[The data — start]

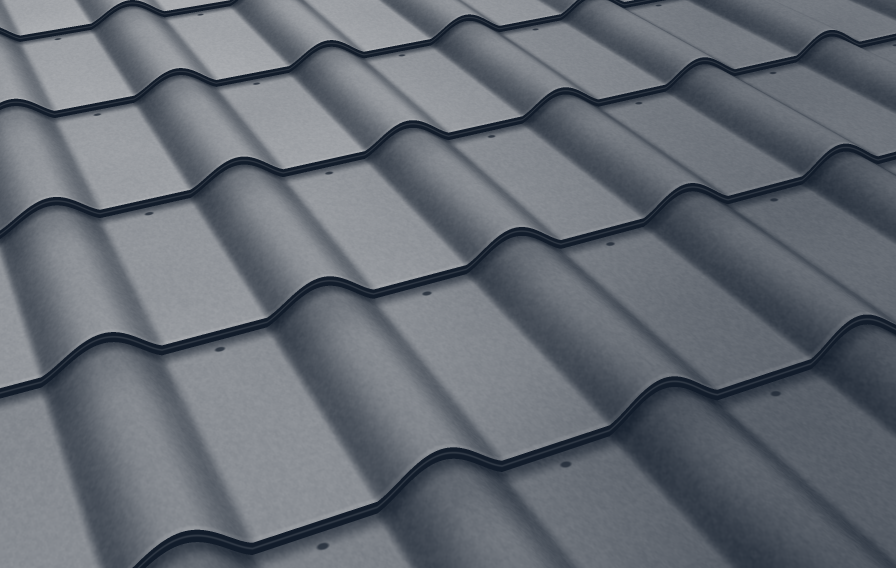
This texture is drawn by a WebGL 2 fragment shader. Its source:

```glsl
#version 300 es
precision highp float;
// Slate-blue roof tiles in perspective: rounded ribs, flat pans and stepped lips.
// Each view ray is a straight line in tile space (column, row, height), so a short
// march finds the tile relief, which is then shaded by its place on the tile.
uniform vec2 u_resolution;
out vec4 fragColor;

const float STEP_HEIGHT = 0.38;
const float RIB_HALF_WIDTH = 0.26;

float hash(vec2 p) {
  p = fract(p * vec2(0.1031, 0.1137));
  p += dot(p, p.yx + 33.3);
  return fract((p.x + p.y) * p.x * 17.0);
}

float noise(vec2 p) {
  vec2 i = floor(p), f = fract(p);
  f = f * f * (3.0 - 2.0 * f);
  return mix(mix(hash(i), hash(i + vec2(1, 0)), f.x),
             mix(hash(i + vec2(0, 1)), hash(i + vec2(1, 1)), f.x), f.y);
}

// Signed distance across a rib, -1 to 1 between its two roots
float acrossRib(float column) {
  return (fract(column + 0.5) - 0.5) / RIB_HALF_WIDTH;
}

float tileHeight(vec2 tile) {
  float d = acrossRib(tile.x);
  float arch = max(1.0 - d * d, 0.0);
  return mix(arch, arch * arch, 0.6) + STEP_HEIGHT * (1.0 - fract(tile.y));
}

float band(float a, float b, float soft, float x) {
  return smoothstep(a - soft, a + soft, x) * (1.0 - smoothstep(b - soft, b + soft, x));
}

// Tone of the painted top surface
float surfaceTone(vec2 tile, vec2 p) {
  float d = acrossRib(tile.x), along = fract(tile.y);
  float tone = 0.98 - 0.33 * smoothstep(0.5, 1.5, p.x) - 0.2 * (1.0 - p.y);
  float rib = 1.0 - smoothstep(0.8, 1.05, abs(d));

  // Dark flanks on both sides of a softly lit crest
  tone *= 1.0 - 0.1 * rib;
  tone *= 1.0 - 0.48 * (1.0 - smoothstep(-0.85, -0.15, d)) * smoothstep(-1.08, -0.9, d);
  tone *= 1.0 - 0.32 * smoothstep(0.15, 0.85, d) * (1.0 - smoothstep(0.9, 1.12, d));
  tone += 0.05 * exp(-pow((d - 0.1) * 3.5, 2.0));

  // Shade under the lip above, and a thin bright rim at the lower edge
  tone *= 1.0 - 0.1 * along - 0.2 * rib * smoothstep(0.6, 1.0, along);
  tone *= 1.0 - 0.55 * smoothstep(0.92, 1.0, along);
  tone += 0.08 * (1.0 - smoothstep(0.008, 0.022, along));

  // Fine leathery grain and slow variation from tile to tile
  tone += 0.045 * (noise(tile * vec2(75, 60)) - 0.5);
  tone += 0.04 * (noise(tile * vec2(150, 120)) - 0.5);
  tone += 0.05 * (noise(tile * 2.3 + 7.0) - 0.5);

  // Small fastener below the lip in the middle of each pan
  vec2 clip = (vec2(fract(tile.x), along) - vec2(0.5, 0.945)) / vec2(0.024, 0.014);
  return mix(tone, 0.1, 0.8 * (1.0 - smoothstep(0.6, 1.2, length(clip))));
}

vec3 roof(vec2 p) {
  // Solve the perspective for the tile position at height 0 and its drift with height
  mat2 view = inverse(mat2(0.5200 - 0.0808 * p.x, 0.1629 - 0.0808 * p.y,
                           -0.0961 - 0.2327 * p.x, 0.4461 - 0.2327 * p.y));
  float top = 1.0 + STEP_HEIGHT;
  vec2 drift = view * vec2(0.0, -0.06);
  vec2 base = view * (p - vec2(0.3189, 0.0638)) - drift * top;

  // March down to the first point under the relief, then bisect
  float above = top + 0.02, below = above;
  for (int i = 0; i < 24; i++) {
    below = above - 0.06;
    if (below < tileHeight(base + drift * below)) break;
    above = below;
  }
  for (int i = 0; i < 7; i++) {
    float middle = 0.5 * (above + below);
    if (middle < tileHeight(base + drift * middle)) below = middle;
    else above = middle;
  }
  vec2 tile = base + drift * below;
  float depth = (tileHeight(tile) - below) / STEP_HEIGHT;

  // A sudden rise is the front of a lip: dark, with one paler fold
  float face = 0.02 + 0.2 * band(0.42, 0.56, 0.07, depth);
  float tone = depth > 0.04 ? face : surfaceTone(tile, p);
  return mix(vec3(0.06, 0.10, 0.155), vec3(0.67, 0.68, 0.695), clamp(tone, 0.0, 1.0));
}

void main() {
  vec3 color = vec3(0.0);
  for (int i = 0; i < 9; i++) {
    vec2 offset = (vec2(i % 3, i / 3) - 1.0) / 3.0;
    color += roof((gl_FragCoord.xy + offset) / u_resolution.y);
  }
  fragColor = vec4(color / 9.0, 1.0);
}
```
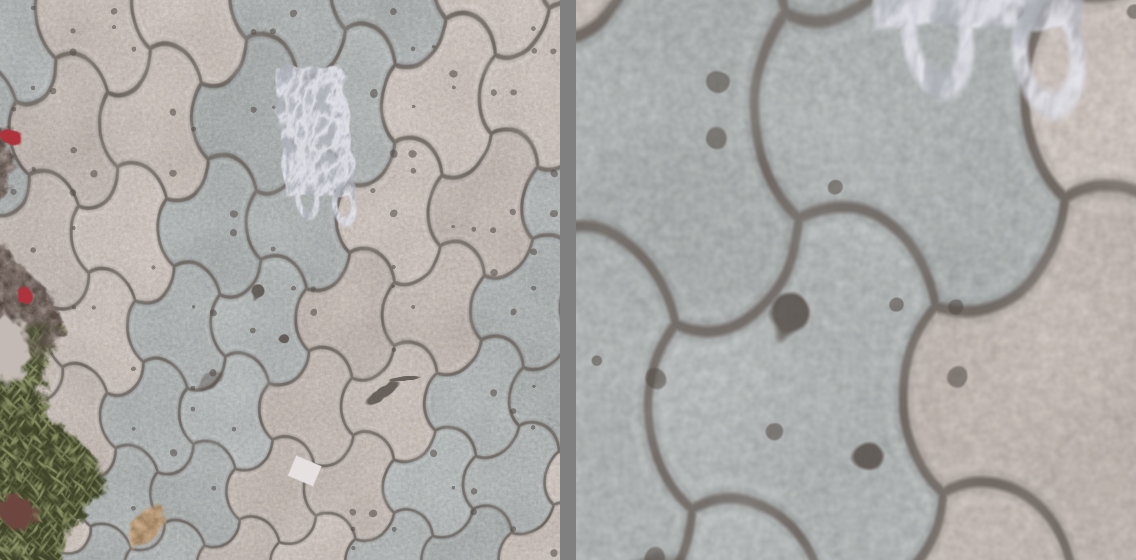
Left: the whole. Right: its middle third, enlarged.
This texture is drawn by a three.js fragment shader. Its source:

```glsl
varying vec2 vUv;

// Perspective of the paving: step along a row, step down a row, anchor
const vec3 ROW_STEP = vec3(0.1543, -0.0169, -0.0103);
const vec3 DOWN_STEP = vec3(-0.0417, 0.2116, 0.0562);
const vec3 ANCHOR = vec3(0.6641, 0.4427, 1.0);
const vec2 CELL_SHIFT = vec2(0.10, 0.696);

// Paver outline: hexagon of unit width with alternately bulging sides
const float HALF_SIDE = 0.2887;
const float BULGE = 0.14;
const float ARC_R = (HALF_SIDE * HALF_SIDE + BULGE * BULGE) / (2.0 * BULGE);
const float ARC_OFFSET = 0.5 + BULGE - ARC_R;
const float JOINT_INNER = 0.006;
const float JOINT_OUTER = 0.027;

const vec3 BEIGE = vec3(0.765, 0.730, 0.708);
const vec3 GREY = vec3(0.675, 0.690, 0.688);
const vec3 JOINT = vec3(0.43, 0.40, 0.38);
const vec3 STAIN = vec3(0.32, 0.29, 0.27);
const vec3 SOIL = vec3(0.45, 0.40, 0.38);
const vec3 GRASS_DARK = vec3(0.25, 0.27, 0.16);
const vec3 GRASS_LIGHT = vec3(0.53, 0.56, 0.39);
const vec3 DRY_LEAF = vec3(0.70, 0.59, 0.46);
const vec3 RED_SCRAP = vec3(0.68, 0.20, 0.24);
const vec3 PAPER = vec3(0.90, 0.88, 0.88);
const vec3 BAG_SHADE = vec3(0.69, 0.70, 0.74);
const vec3 BAG_LIGHT = vec3(0.87, 0.87, 0.90);

vec2 hash2(vec2 p) {
  p = vec2(dot(p, vec2(127.1, 311.7)), dot(p, vec2(269.5, 183.3)));
  return fract(sin(p) * 43758.5);
}

float noise(vec2 p) {
  vec2 i = floor(p), f = fract(p);
  vec2 u = f * f * f * (f * (f * 6.0 - 15.0) + 10.0);
  vec2 e = vec2(1.0, 0.0);
  float a = dot(hash2(i) * 2.0 - 1.0, f);
  float b = dot(hash2(i + e) * 2.0 - 1.0, f - e);
  float c = dot(hash2(i + e.yx) * 2.0 - 1.0, f - e.yx);
  float d = dot(hash2(i + 1.0) * 2.0 - 1.0, f - 1.0);
  return mix(mix(a, b, u.x), mix(c, d, u.x), u.y);
}

float fbm(vec2 p) {
  float sum = 0.0, amp = 0.6;
  for (int k = 0; k < 4; k++) {
    sum += amp * noise(p);
    p = mat2(1.6, 1.2, -1.2, 1.6) * p;
    amp *= 0.5;
  }
  return sum;
}

vec2 toPlane(vec2 q) { return vec2(q.x - 0.5 * q.y, 0.866 * q.y); }
vec2 toLattice(vec2 p) { return vec2(p.x + 0.5774 * p.y, p.y / 0.866); }

vec2 turn(vec2 p, float a) { return mat2(cos(a), -sin(a), sin(a), cos(a)) * p; }

float arcDistance(vec2 p, vec2 dir) {
  vec2 q = vec2(abs(p.x * dir.y - p.y * dir.x), dot(p, dir));
  vec2 tip = vec2(HALF_SIDE, ARC_R - BULGE);
  return q.x * tip.y < q.y * tip.x ? abs(length(q) - ARC_R) : length(q - tip);
}

// Joint distance in x, paver index in yz
vec3 paver(vec2 q) {
  vec2 p = toPlane(q), center = vec2(0.0);
  float nearest = 9.0, joint = 9.0;
  for (int k = 0; k < 4; k++) {
    vec2 corner = floor(q) + vec2(mod(float(k), 2.0), floor(float(k) / 2.0));
    vec2 c = toPlane(corner);
    if (distance(p, c) < nearest) { nearest = distance(p, c); center = c; }
  }
  vec2 local = p - center, owner = center;
  for (int k = 0; k < 3; k++) {
    float a = 1.0472 * (1.0 + 2.0 * float(k));
    vec2 dir = vec2(cos(a), sin(a));
    vec2 bite = local + dir * (1.0 - ARC_OFFSET);
    joint = min(joint, arcDistance(local - dir * ARC_OFFSET, dir));
    joint = min(joint, arcDistance(bite, dir));
    if (length(bite) < ARC_R) owner = center - dir;
  }
  return vec3(joint, floor(toLattice(owner) + 0.5));
}

float blob(vec2 p, vec2 c, vec2 r, float a) {
  float d = length(turn(p - c, a) / r) + 0.5 * noise(p * 65.0);
  return 1.0 - smoothstep(0.8, 1.15, d);
}

vec3 paving(vec2 p) {
  vec3 h = vec3(p, 1.0);
  vec3 g = vec3(dot(cross(DOWN_STEP, ANCHOR), h), dot(cross(ANCHOR, ROW_STEP), h),
                dot(cross(ROW_STEP, DOWN_STEP), h));
  vec3 stone = paver(g.xy / g.z - CELL_SHIFT + 0.012 * noise(p * 30.0));
  vec3 col = mix(BEIGE, GREY, step(2.0, mod(stone.y, 4.0)));
  col += 0.05 * (hash2(stone.yz).x - 0.5) + 0.07 * fbm(p * 9.0);
  col += 0.06 * noise(p * 130.0) + 0.05 * noise(p * 260.0);
  // Worn rim and joint
  col += 0.035 * smoothstep(0.025, 0.05, stone.x) * (1.0 - smoothstep(0.05, 0.09, stone.x));
  col *= 1.0 - 0.12 * exp(-stone.x * 28.0);
  float line = 1.0 - smoothstep(JOINT_INNER, JOINT_OUTER, stone.x);
  col = mix(col, JOINT, line * (0.82 + 0.4 * noise(p * 22.0)));
  // Scattered specks
  vec2 cell = floor(p * 28.0), rnd = hash2(cell + 7.0);
  float speck = blob(p, (cell + 0.3 + 0.4 * rnd) / 28.0, vec2(0.003 + 0.004 * rnd.y), 0.0);
  return mix(col, STAIN, 0.55 * speck * step(0.88, rnd.x));
}

void main() {
  vec2 p = vec2(vUv.x, 1.0 - vUv.y);
  vec3 col = paving(p);

  // Stains and litter
  float stain = max(blob(p, vec2(0.46, 0.521), vec2(0.011, 0.014), 0.4),
                    blob(p, vec2(0.507, 0.605), vec2(0.010, 0.008), 0.0));
  stain = max(stain, blob(p, vec2(0.683, 0.702), vec2(0.036, 0.010), -0.6));
  stain = max(stain, blob(p, vec2(0.725, 0.676), vec2(0.027, 0.004), -0.1));
  stain = max(stain, 0.5 * blob(p, vec2(0.375, 0.68), vec2(0.025, 0.014), -0.5));
  col = mix(col, STAIN, 0.8 * stain);
  col = mix(col, DRY_LEAF + 0.3 * fbm(p * 50.0), blob(p, vec2(0.262, 0.94), vec2(0.042, 0.025), -0.9));
  vec2 card = abs(turn(p - vec2(0.544, 0.841), 0.4)) - vec2(0.024, 0.019);
  col = mix(col, PAPER, 1.0 - smoothstep(-0.001, 0.002, max(card.x, card.y)));

  // Soil and grass verge
  float edge = mix(-0.05, 0.155, smoothstep(0.0, 1.0, p.y)) + 0.04 * sin(21.7 * p.y - 4.29);
  float verge = 1.0 - smoothstep(-0.008, 0.008, p.x - edge - 0.05 * fbm(p * 28.0));
  float blades = max(noise(turn(p, 0.6) * vec2(160.0, 45.0)), noise(turn(p, -0.8) * vec2(150.0, 40.0)));
  vec3 grass = mix(GRASS_DARK, GRASS_LIGHT, smoothstep(-0.15, 0.5, blades + 0.4 * fbm(p * 20.0)));
  vec3 soil = SOIL + 0.45 * fbm(p * 45.0);
  float growth = smoothstep(0.56, 0.66, p.y + 0.12 * noise(p * 25.0));
  col = mix(col, mix(soil, grass, growth), verge);
  col = mix(col, BEIGE, blob(p, vec2(0.015, 0.625), vec2(0.038, 0.062), 0.0));
  col = mix(col, RED_SCRAP, max(blob(p, vec2(0.02, 0.245), vec2(0.022, 0.013), 0.3),
                                blob(p, vec2(0.045, 0.528), vec2(0.014, 0.016), 0.0)));
  col = mix(col, SOIL * vec3(0.95, 0.7, 0.65), blob(p, vec2(0.03, 0.915), vec2(0.035, 0.03), 0.5));

  // Crumpled translucent bag with two handles
  vec2 b = p - vec2(0.563, 0.235);
  b.x -= 0.09 * b.y;
  vec2 side = abs(b) - vec2(0.062, 0.115);
  float bag = max(side.x, side.y) + 0.016 * noise(p * 32.0);
  for (int k = 0; k < 2; k++) {
    vec2 loopPos = vec2(-0.025 + 0.065 * float(k), 0.118 + 0.012 * float(k));
    bag = min(bag, abs(length((b - loopPos) * vec2(1.0, 0.55)) - 0.017) - 0.004);
  }
  float folds = 1.0 - smoothstep(0.0, 0.22, abs(fbm(turn(p, 0.3) * vec2(34.0, 17.0))));
  vec3 film = mix(BAG_SHADE, BAG_LIGHT, folds) + 0.07 * fbm(p * 70.0);
  col = mix(col, film, (0.72 + 0.22 * folds) * (1.0 - smoothstep(-0.002, 0.003, bag)));

  gl_FragColor = vec4(clamp(col, 0.0, 1.0), 1.0);
}
```
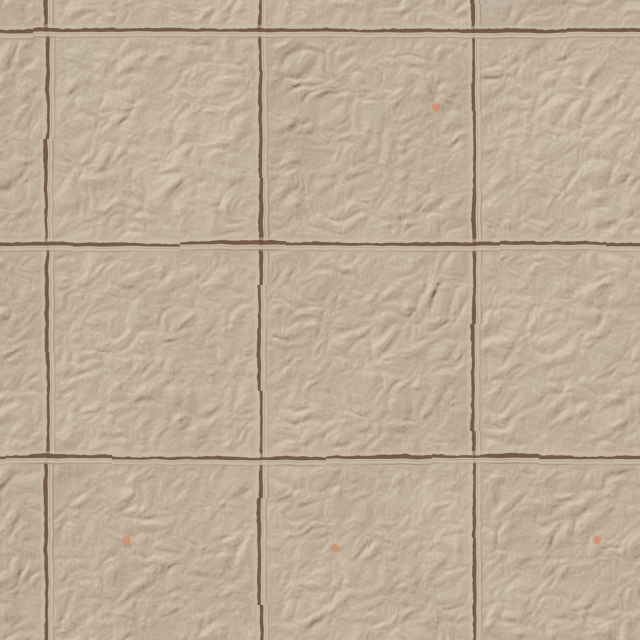
A WebGL 2 fragment shader for this texture:

```glsl
#version 300 es
precision highp float;
// Square rough-faced stone tiles, three across and three down.
// Folded gradient noise forms a crumpled relief lit from the upper left;
// each joint is a shadow line beside a pale mortar strip, uneven along its run.

uniform vec2 u_resolution;
out vec4 fragColor;

const float TILES = 3.0;
const vec2 JOINT_OFFSET = vec2(0.227, 0.85);
const vec2 LIGHT_DIR = vec2(-0.6, 0.8);

const vec3 DEEP = vec3(0.43, 0.33, 0.26);
const vec3 SHADOW = vec3(0.62, 0.54, 0.46);
const vec3 DIM = vec3(0.70, 0.63, 0.55);
const vec3 STONE = vec3(0.75, 0.69, 0.61);
const vec3 PALE = vec3(0.81, 0.75, 0.67);
const vec3 RUST = vec3(0.83, 0.54, 0.40);

vec2 hash2(vec2 p) {
  vec3 a = fract(p.xyx * vec3(0.1031, 0.1030, 0.0973));
  a += dot(a, a.yzx + 33.33);
  return fract((a.xx + a.yz) * a.zy);
}

float cornerSlope(vec2 cell, vec2 f, vec2 corner) {
  return dot(hash2(cell + corner) * 2.0 - 1.0, f - corner);
}

float gradientNoise(vec2 p) {
  vec2 i = floor(p), f = p - i;
  vec2 u = f * f * f * (f * (f * 6.0 - 15.0) + 10.0);
  float low = mix(cornerSlope(i, f, vec2(0, 0)), cornerSlope(i, f, vec2(1, 0)), u.x);
  float high = mix(cornerSlope(i, f, vec2(0, 1)), cornerSlope(i, f, vec2(1, 1)), u.x);
  return mix(low, high, u.y);
}

// Crumpled height: warped, diagonally stretched octaves folded into creases.
float reliefHeight(vec2 p) {
  p = vec2(dot(p, vec2(0.80, 0.45)), dot(p, vec2(-0.60, 1.05)));
  p += 0.7 * vec2(gradientNoise(p * 0.8), gradientNoise(p * 0.8 + 19.0));
  float height = 0.0, amplitude = 1.0;
  for (int octave = 0; octave < 5; octave++) {
    float n = gradientNoise(p);
    height += amplitude * sqrt(n * n + 0.002);
    p = mat2(1.5, 1.1, -1.1, 1.5) * p + 7.3;
    amplitude *= 0.48;
  }
  return height;
}

float reliefLight(vec2 p, float reach) {
  vec2 e = LIGHT_DIR * reach;
  return (reliefHeight(p - e) - reliefHeight(p + e)) / (2.0 * reach);
}

// Level 0 is the deepest tone, 4 the palest; slightly above 4 brightens further.
vec3 stoneTone(float level) {
  vec3 c = mix(DEEP, SHADOW, clamp(level, 0.0, 1.0));
  c = mix(c, DIM, clamp(level - 1.0, 0.0, 1.0));
  c = mix(c, STONE, clamp(level - 2.0, 0.0, 1.0));
  return mix(c, PALE, clamp(level - 3.0, 0.0, 1.3));
}

float band(float d, float from, float to, float soft) {
  return smoothstep(from - soft, from + soft, d) * (1.0 - smoothstep(to - soft, to + soft, d));
}

// Sideways drift of a joint, with small steps where the run breaks.
float jointDrift(float along, float line) {
  float stepped = hash2(vec2(floor(along * 2.0 + line * 0.37), line + 5.0)).x - 0.5;
  return 0.012 * stepped + 0.006 * gradientNoise(vec2(along * 13.0, line * 7.7));
}

// Negative d lies on the shadowed side of the joint.
vec3 paintJoint(vec3 base, float d, float along, float line, float soft) {
  float wear = gradientNoise(vec2(along * 5.0, line * 9.1 + 3.5));
  float rough = gradientNoise(vec2(along * 38.0, line * 4.3 + 1.5));
  float width = 0.015 + 0.011 * wear + 0.006 * rough;
  vec3 c = mix(base, PALE, 0.45 * band(d, -0.032, -width, soft));
  c = mix(c, mix(STONE, PALE, 0.55 + 0.5 * rough), 0.9 * band(d, 0.0, 0.024, soft));
  c = mix(c, SHADOW, (0.5 + 0.7 * wear) * band(d, 0.023, 0.029, soft));
  c = mix(c, SHADOW, (0.35 + 0.8 * abs(wear)) * band(d, 0.008, 0.011, soft));
  return mix(c, DEEP, 0.93 * band(d, -width, 0.001, soft));
}

float rustSpot(vec2 local, vec2 id, float soft) {
  vec2 seed = hash2(id + 41.0);
  vec2 center = vec2(0.3 + 0.55 * seed.x, 0.4 + 0.25 * seed.y);
  float radius = 0.019 + 0.008 * gradientNoise(local * 45.0);
  float spot = 1.0 - smoothstep(radius - soft, radius + soft, length(local - center));
  return spot * step(0.4, hash2(id + 73.0).x);
}

void main() {
  vec2 uv = gl_FragCoord.xy / u_resolution;
  vec2 q = uv * TILES - JOINT_OFFSET;
  float soft = 0.8 * TILES / min(u_resolution.x, u_resolution.y);

  // Tile and joint coordinates
  vec2 line = floor(q + 0.5);
  vec2 along = q.yx;
  q += vec2(jointDrift(along.x, line.x), jointDrift(along.y, line.y + 20.0));
  vec2 id = floor(q), local = q - id;
  vec2 d = q - floor(q + 0.5);
  float edge = min(abs(d.x), abs(d.y));

  // Stone relief, broad staining and fine grain
  float relief = reliefLight(local * 8.5 + id * 17.3 + 60.0, 0.07);
  relief *= mix(0.35, 1.0, smoothstep(0.015, 0.07, edge));
  float stain = gradientNoise(q * 2.3 + 11.0) + 0.6 * gradientNoise(q * 7.0);
  float grain = gradientNoise(q * 75.0 + 30.0);
  float tileShift = 0.25 * (hash2(id + 9.0).x - 0.5);
  vec3 color = stoneTone(2.95 + 0.72 * relief + 0.55 * stain + 0.6 * grain + tileShift);
  color += vec3(0.008, 0.004, -0.012) * gradientNoise(q * 4.0 + 50.0);

  // Rust spots, then both sets of joints
  color = mix(color, RUST, 0.75 * rustSpot(local, id, soft * 1.4));
  color = paintJoint(color, d.x, along.x, line.x, soft);
  color = paintJoint(color, -d.y, along.y, line.y + 20.0, soft);
  fragColor = vec4(color, 1.0);
}
```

[The data — finish]

• **Task statement**: All lines that include the word "paintJoint" must be copied from the material above.

• **Exercise answer**:
vec3 paintJoint(vec3 base, float d, float along, float line, float soft) {
  color = paintJoint(color, d.x, along.x, line.x, soft);
  color = paintJoint(color, -d.y, along.y, line.y + 20.0, soft);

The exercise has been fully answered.